As Congress and President Trump continue to argue the fate of the Deferred Action for Childhood Arrivals program, the uncertainty is affecting Dallas Independent School District classrooms, officials told the board of trustees yesterday.
“It’s out of our control,” said superintendent Michael Hinojosa. “They (Congress) worked on immigration for 10 years, without consensus.”
He added that a recent ruling in Federal court means that ending DACA can’t happen until all related pending court cases are resolved. The program is currently due to expire in March.
“So at least we know we’re safe for this year,” he said. “We have to let this thing play out. We don’t know for next year.”
District-wide, there are about 85 employees that have DACA permits — 38 are teachers. Many, Hinojosa said, are teaching in bilingual classes, where it is harder to find subs if those teachers are suddenly left permitless and cannot work.
Those bilingual teachers include teachers that work with Dallas ISD’s popular Two-Way Dual Language Spanish immersion program.
More troubling is the toll it may take on the student body. “We have almost 70,000 English learners in Dallas ISD,” Hinojosa told the board at its briefing yesterday. “We don’t know how many are undocumented because we don’t ask.”
Federal law (and a Supreme Court ruling) preclude districts from asking about a student’s immigration status.

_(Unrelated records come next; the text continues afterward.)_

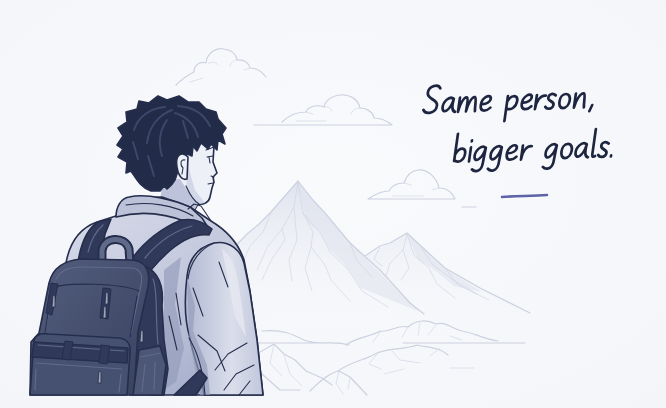
<!DOCTYPE html>
<html lang="en">
<head>
<meta charset="utf-8">
<title>Same person, bigger goals.</title>
<style>
:root{--paper:#f6f7fa;--ink:#1d2540;--hair:#222b48;--hair-light:#3c4869;--skin:#eef0f7;--skin-shade:#bdc3da;--pack:#434c6b;--pack-dark:#30395a;--pack-light:#606a8a;--line:#252e4c;--pencil:#cdd2e1;--accent:#5e62a8}
html,body{margin:0;overflow:hidden;background:var(--paper)}
.poster{display:block;width:666px;height:408px}
.pencil{fill:none;stroke:var(--pencil);stroke-width:1.2;stroke-linecap:round;stroke-linejoin:round}
.faint{stroke-width:.8;opacity:.75}
.outline{stroke:var(--line);stroke-width:1.6;stroke-linejoin:round;stroke-linecap:round}
.detail{fill:none;stroke:var(--line);stroke-width:1.1;stroke-linecap:round;stroke-linejoin:round}
.seam{fill:none;stroke:var(--pack-light);stroke-width:1.2;stroke-linecap:round}
.lettering{fill:none;stroke:var(--ink);stroke-width:2.7;stroke-linecap:round;stroke-linejoin:round}
</style>
</head>
<body>
<svg class="poster" viewBox="0 0 666 408" role="img" aria-label="Same person, bigger goals. A young man with a backpack looks toward distant mountains.">
<defs>
<radialGradient id="paper-light" cx=".5" cy=".45" r=".75"><stop offset="0" stop-color="#f9fafc"/><stop offset="1" stop-color="#f4f5f9"/></radialGradient>
<linearGradient id="jacket" x1="0" y1="0" x2=".7" y2="1"><stop offset="0" stop-color="#d8dcea"/><stop offset=".55" stop-color="#c3c8dd"/><stop offset="1" stop-color="#a5adca"/></linearGradient>
<linearGradient id="sleeve" x1="0" y1="0" x2="1" y2="0"><stop offset="0" stop-color="#b1b8d2"/><stop offset=".6" stop-color="#dadeeb"/><stop offset="1" stop-color="#c1c7dc"/></linearGradient>
<linearGradient id="pack" x1="0" y1="0" x2="1" y2="1"><stop offset="0" stop-color="#535d7d"/><stop offset="1" stop-color="#39425f"/></linearGradient>
<linearGradient id="mountain" x1="0" y1="0" x2="0" y2="1"><stop offset="0" stop-color="#dfe3ee"/><stop offset="1" stop-color="#f2f4f8" stop-opacity="0"/></linearGradient>
<path id="cap-s" d="M14-24C11-29 2-27 2-20C2-13 13-14 13-7C13 1 3 2 0-3"/>
<path id="a" d="M11-13C6-17 0-10 1-4C2 2 9-1 11-13C10-6 10-1 14 0"/>
<path id="m" d="M1-14V0C2-8 5-15 8-14C10-13 9-6 9 0C10-8 13-15 16-14C18-13 17-5 18 0"/>
<path id="e" d="M1-7C6-6 11-9 10-13C8-17 1-13 1-6C1 1 7 1 11-3"/>
<path id="p" d="M1-14V11M1-8C4-16 11-15 11-9C11-2 5 1 1-2"/>
<path id="r" d="M1-14V0C1-8 5-14 10-13"/>
<path id="s" d="M9-13C5-16 1-14 2-10C3-7 9-7 8-3C7 1 2 1 0-2"/>
<path id="o" d="M6-14C-1-14-1 0 5 0C12 0 13-14 6-14"/>
<path id="n" d="M1-14V0C2-8 6-15 9-14C11-13 10-5 11 0"/>
<path id="comma" d="M2-2L0 4"/>
<path id="b" d="M1-28V-1M1-7C4-15 11-15 11-8C11-1 5 2 1-2"/>
<path id="i" d="M1-14V0M1-21V-20"/>
<path id="g" d="M11-13C6-17 0-10 1-4C2 2 9-2 11-13L10 4C9 11 3 11 0 8"/>
<path id="l" d="M1-28V-3C1 0 3 0 4-1"/>
<path id="stop" d="M1-1V0"/>
<path id="zip-pull" d="M0 0L-1 12L2 12L2 1Z"/>
</defs>

<rect width="666" height="408" fill="url(#paper-light)"/>

<g id="clouds" class="pencil">
<path d="M176 85C182 79 188 75 194 72C194 65 200 61 206 63C207 53 216 47 224 49C232 50 236 54 237 60C244 59 249 63 250 68C257 68 262 72 266 77"/>
<path class="faint" d="M208 64C212 61 216 62 218 65M237 60C233 60 231 63 230 66M250 68L244 70M190 82L203 78"/>
<path d="M254 125H392C386 120 379 118 374 118C373 111 365 108 360 108C358 98 348 94 340 95C331 96 325 101 324 107C316 104 308 107 306 112C297 112 288 116 282 122"/>
<path class="faint" d="M324 107C328 106 331 108 332 111M360 108C355 108 352 111 351 114M306 112L313 114M296 121H326"/>
<path d="M368 199H455C453 193 447 188 439 188C437 178 428 169 418 170C410 171 406 177 404 183C396 183 391 187 389 191C381 191 374 195 368 199ZM462 207H476"/>
<path class="faint" d="M404 183L411 185M439 188L432 190M392 196H424"/>
</g>

<g id="mountains">
<path fill="url(#mountain)" d="M226 256L247 234L260 223L298 181L323 212L350 242L366 256L407 233L445 268L530 313L440 322H250Z"/>
<path fill="#e2e5ef" opacity=".6" d="M298 181L323 212L352 244L388 281L420 312L361 288L345 264L330 250L320 232L307 222Z"/>
<path fill="#e2e5ef" opacity=".6" d="M407 233L445 268L482 292L454 286L432 268L418 260Z"/>
<g class="pencil">
<path d="M226 256L247 234L259 224L271 212L298 181L312 199L325 213L350 243L380 270L410 303L424 314M365 256L380 246L390 243L407 233L421 246L445 268L480 288L530 313"/>
<path class="faint" d="M298 182L294 207L282 229L285 240L272 259L262 280M298 182L303 213L313 232L311 247L325 265L331 280L350 301M303 213L321 234L330 252L347 268L362 291L388 307M271 213L263 232L250 246L243 262M282 229L268 246L257 270M294 208L297 240L289 260L292 281M311 247L305 268L312 291M350 243L357 261L372 277M407 234L403 250L390 263L386 276M407 234L414 255L429 268L437 284L455 298M421 247L432 264L453 280L477 294M380 247L374 259L382 266M403 250L409 268L401 280M445 268L458 285L489 300"/>
</g>
</g>

<g id="foothills" class="pencil">
<path d="M262 331C282 329 292 334 304 340C320 346 333 340 349 345M346 345C358 336 371 337 380 331C391 333 397 324 408 327C417 319 428 320 436 324C447 321 451 329 462 331C475 333 483 339 498 341M403 343H525M258 343H340"/>
<path d="M260 352L274 344L284 354L295 360L306 371L322 378L332 385M310 391C320 381 329 373 339 371L350 377L367 395M338 371C352 361 366 360 377 353C392 347 405 350 417 345C429 348 439 347 448 355M262 374L280 390H300"/>
<path class="faint" d="M274 344L270 363L282 376M284 355L290 374L302 386M339 372L336 383L343 394M350 378L348 389M377 354L369 364L381 369M392 351L400 360L420 363M408 327L402 337M436 325L428 335M380 332L373 342M420 323L418 335M440 348L430 356M450 368H474M384 374L404 369M450 336L462 340"/>
</g>

<g id="traveller">
<g id="head">
<path class="outline" fill="var(--skin)" d="M165 160L164 199L190 218L198 204C204 205 209 202 210 197L212 188L214 182L213 177L217 173L213 162L214 146L207 124L175 139Z"/>
<path fill="var(--skin-shade)" d="M163 180L180 179L187 190L198 204L190 218L160 201Z"/>
<path fill="#d3d8e8" d="M188 166L195 190L205 203L198 204L186 188Z"/>
<path class="detail" d="M186 186C190 195 194 201 199 204M206 150L214 147M207 157L213 156M209 157L210 163M208 184L213 183M211 176L214 177"/>
<path class="outline" fill="var(--hair)" d="M151 191C140 187 136 178 131 171L126 173L127 162L118 157L123 149L117 145L123 136L118 128L127 122L126 112L137 109L139 101L149 103L158 96L167 100L179 96L188 102L199 102L206 109L216 112L218 119L226 128L222 134L225 144L218 140L217 150L211 144L208 149L201 143L197 151L193 146L192 156C184 151 178 157 178 166C178 176 174 184 167 189L164 186L160 191Z"/>
<path fill="none" stroke="var(--hair-light)" stroke-width="2" stroke-linecap="round" d="M165 107C150 108 138 117 134 130M172 110C159 115 149 126 147 143M178 106C193 107 204 114 210 126M175 113C188 117 195 126 198 137M167 120C160 130 158 143 162 156M133 142L138 159M148 156L154 176M183 121L188 138"/>
<path class="outline" fill="var(--skin)" d="M188 157C181 150 175 156 177 167C178 175 182 181 187 179Z"/>
<path class="detail" d="M185 160C180 159 180 165 183 168L182 174"/>
</g>

<g id="coat">
<path class="outline" fill="url(#jacket)" d="M66 263C70 241 80 228 97 222L119 215L125 199L162 197L190 207L211 221C226 230 238 242 244 260L250 291L257 339L263 395H150L80 310Z"/>
<path class="outline" fill="url(#sleeve)" d="M187 276C189 258 199 247 214 243C230 240 241 251 244 263L250 292L257 340L263 395H204C202 375 193 357 190 338C183 316 185 293 187 276Z"/>
<path fill="#929bbb" opacity=".65" d="M187 277L195 306L193 331L207 365L210 395H200L189 337ZM164 270L181 257L175 304L184 348L176 382L164 390Z"/>
<path fill="#e8ebf3" opacity=".7" d="M222 249C237 260 238 282 242 306L246 337L235 317L229 285Z"/>
<path class="detail" d="M214 243C200 249 190 262 188 279M193 288L203 316M198 335L217 351L225 371M247 343L228 354L215 370M254 365L236 374L224 390M189 338C197 351 203 368 205 395M176 293L181 325M169 316L177 350M219 262L228 287M250 381L239 395"/>
<path class="outline" fill="#bcc2d8" d="M116 217C116 207 121 198 129 197C148 193 174 200 190 207L202 218L209 229L187 222C164 213 139 211 116 217Z"/>
<path class="detail" d="M126 205C148 201 174 205 193 216M188 209L194 204L201 206L211 221"/>
</g>

<g id="backpack">
<path class="outline" fill="var(--pack-dark)" d="M78 262C81 243 87 229 98 222L111 219L105 234L100 262ZM131 260C143 243 160 229 181 220C193 218 204 222 212 229L209 235C191 233 171 246 151 270Z"/>
<path class="seam" d="M88 252C91 240 96 231 103 225M145 258C158 242 174 231 192 226"/>
<path class="outline" fill="var(--pack-dark)" d="M174 395L200 370L207 378L196 395Z"/>
<path fill="none" stroke="var(--line)" stroke-width="9" d="M102 262V251C103 237 125 235 129 249L130 263"/>
<path fill="none" stroke="var(--pack-light)" stroke-width="5" d="M102 262V251C103 237 125 235 129 249L130 263"/>
<path class="outline" fill="var(--pack-dark)" d="M145 266C158 272 164 286 162 306L164 340L168 369L164 395H130L135 290Z"/>
<path class="outline" fill="url(#pack)" d="M49 283C53 267 65 260 82 259L130 260C145 260 151 270 148 287L138 332L134 395H30L31 342L39 333Z"/>
<path class="seam" d="M56 279C61 270 69 267 82 267L132 268C141 269 143 276 141 285L131 333M45 331L55 282M153 279C158 291 155 313 158 344"/>
<path class="detail" d="M53 288C65 282 121 283 139 291M51 295L45 332M137 296L130 337"/>
<path class="outline" fill="#465070" d="M34 340C36 334 42 333 49 334L119 338C128 339 131 345 130 353L127 395H30Z"/>
<path class="outline" fill="var(--pack-dark)" d="M34 342L128 348L127 363L32 357Z"/>
<path class="seam" d="M38 345L124 351M36 363L122 369M36 369L35 390M121 374L119 392"/>
<path class="outline" fill="#4c5675" d="M139 350L160 346L166 365L162 395H133Z"/>
<path class="seam" d="M141 357L160 353M145 364L142 391M155 362L154 390"/>
<path fill="var(--pack-dark)" stroke="var(--line)" d="M51 283L58 284L52 315L46 313ZM103 288L111 289L108 319L100 318ZM65 341L73 342L70 360L62 359ZM101 345L110 346L107 364L99 363Z"/>
<g fill="#a1a6b5" stroke="var(--line)" stroke-width=".8">
<use href="#zip-pull" x="53" y="295"/><use href="#zip-pull" x="106" y="292"/><use href="#zip-pull" x="104" y="306"/><use href="#zip-pull" x="99" y="371"/><use href="#zip-pull" x="141" y="330"/>
</g>
</g>
</g>

<g id="slogan" class="lettering">
<g aria-label="Same person," transform="translate(423 113) rotate(-2) skewX(-10)">
<use href="#cap-s"/><use href="#a" x="18"/><use href="#m" x="34"/><use href="#e" x="56"/>
<use href="#p" x="82"/><use href="#e" x="97"/><use href="#r" x="111"/><use href="#s" x="122"/><use href="#o" x="135"/><use href="#n" x="150"/><use href="#comma" x="167"/>
</g>
<g aria-label="bigger goals." transform="translate(453 162) rotate(-2) skewX(-10)">
<use href="#b"/><use href="#i" x="15"/><use href="#g" x="20"/><use href="#g" x="36"/><use href="#e" x="52"/><use href="#r" x="67"/>
<use href="#g" x="91"/><use href="#o" x="107"/><use href="#a" x="121"/><use href="#l" x="138"/><use href="#s" x="145"/><use href="#stop" x="157"/>
</g>
</g>
<path id="underline" fill="none" stroke="var(--accent)" stroke-width="2.6" stroke-linecap="round" d="M502 197C517 196 532 196 547 195"/>
</svg>
</body>
</html>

According to district statistics, 45 percent of the total student body are English language learners.
With those kinds of statistics, the likelihood a high number of students (or their families) being affected by DACA’s expiration is high, Hinojosa said, adding that the district is already seeing a drop in students.
And this uncertainty — and possible expiration — will also hit other industries in Dallas hard. Hinojosa pointed out that restaurants and construction will also be hard hit if DACA expires. The Dallas Builders Association said recently that the region’s already dire shortage of 20,000 construction workers results in delays of about two months on average and increases housing costs by nearly $5,000.
“The future of our industry, which is a major part of the region’s economy, depends on young men and women who are ready, willing and able to fill these 20,000 open jobs,” the DBA said. “Our efforts will continue to focus on policies that allow them to step out of the shadows and into our workforce.”
Nationally, nearly 19 percent of working DACA recipients hold jobs in food service, with the construction sector the second biggest employer at 10 percent, the New American Economy’s analysis revealed. All total, that’s about 240,000 people that would suddenly disappear from job sites and kitchens everywhere.
In the meantime, Dallas ISD isn’t wringing its hands and waiting. After the district passed a resolution last year to be a welcoming community, the district’s communications chief, Toni Cordova, and her team began crafting a website designed to help parents and students navigate the turbulence, and make plans. That website launched yesterday, with last year’s resolution on the front page.
“We don’t want to create a panic,” Cordova told the board. “But on the other hand, we want people to be prepared if something happens.”
“That’s the biggest message, we want people to have a plan, and a backup plan, and now what their resources are,” she said.
Perhaps the most heartbreaking portion of the presentation came when the district revealed that it is also formulating contingency plans for students who may find themselves alone if Immigration and Customs Enforcement raids pick up their parents while they’re at school. While Hinojosa said the district isn’t quite ready to reveal what those plans are, they are aware that with DACA’s potential expiry, they could be needed.
As it stands, schools will likely not be the site of an ICE raid. ICE policy considers schools “sensitive locations,” and does not generally carry out arrests, searches or surveillance activity there without approval from a supervisor, and only under very specific circumstances.
“This (the expiration of DACA) could have a devastating impact on our students,” said board president Dan Micciche. “We need our students to stay focused, and this is a real challenge for them and their families.”
“Some families are talking about what we are going to be doing in five weeks because they don’t know,” Hinojosa said of families affected by DACA. “Some of us are planning our Spring Break, and some of us are planning where they’ll be in five months.”
Bethany Erickson is the education, consumer affairs, and public policy columnist for CandysDirt.com. Contact her at firstname.lastname@example.org.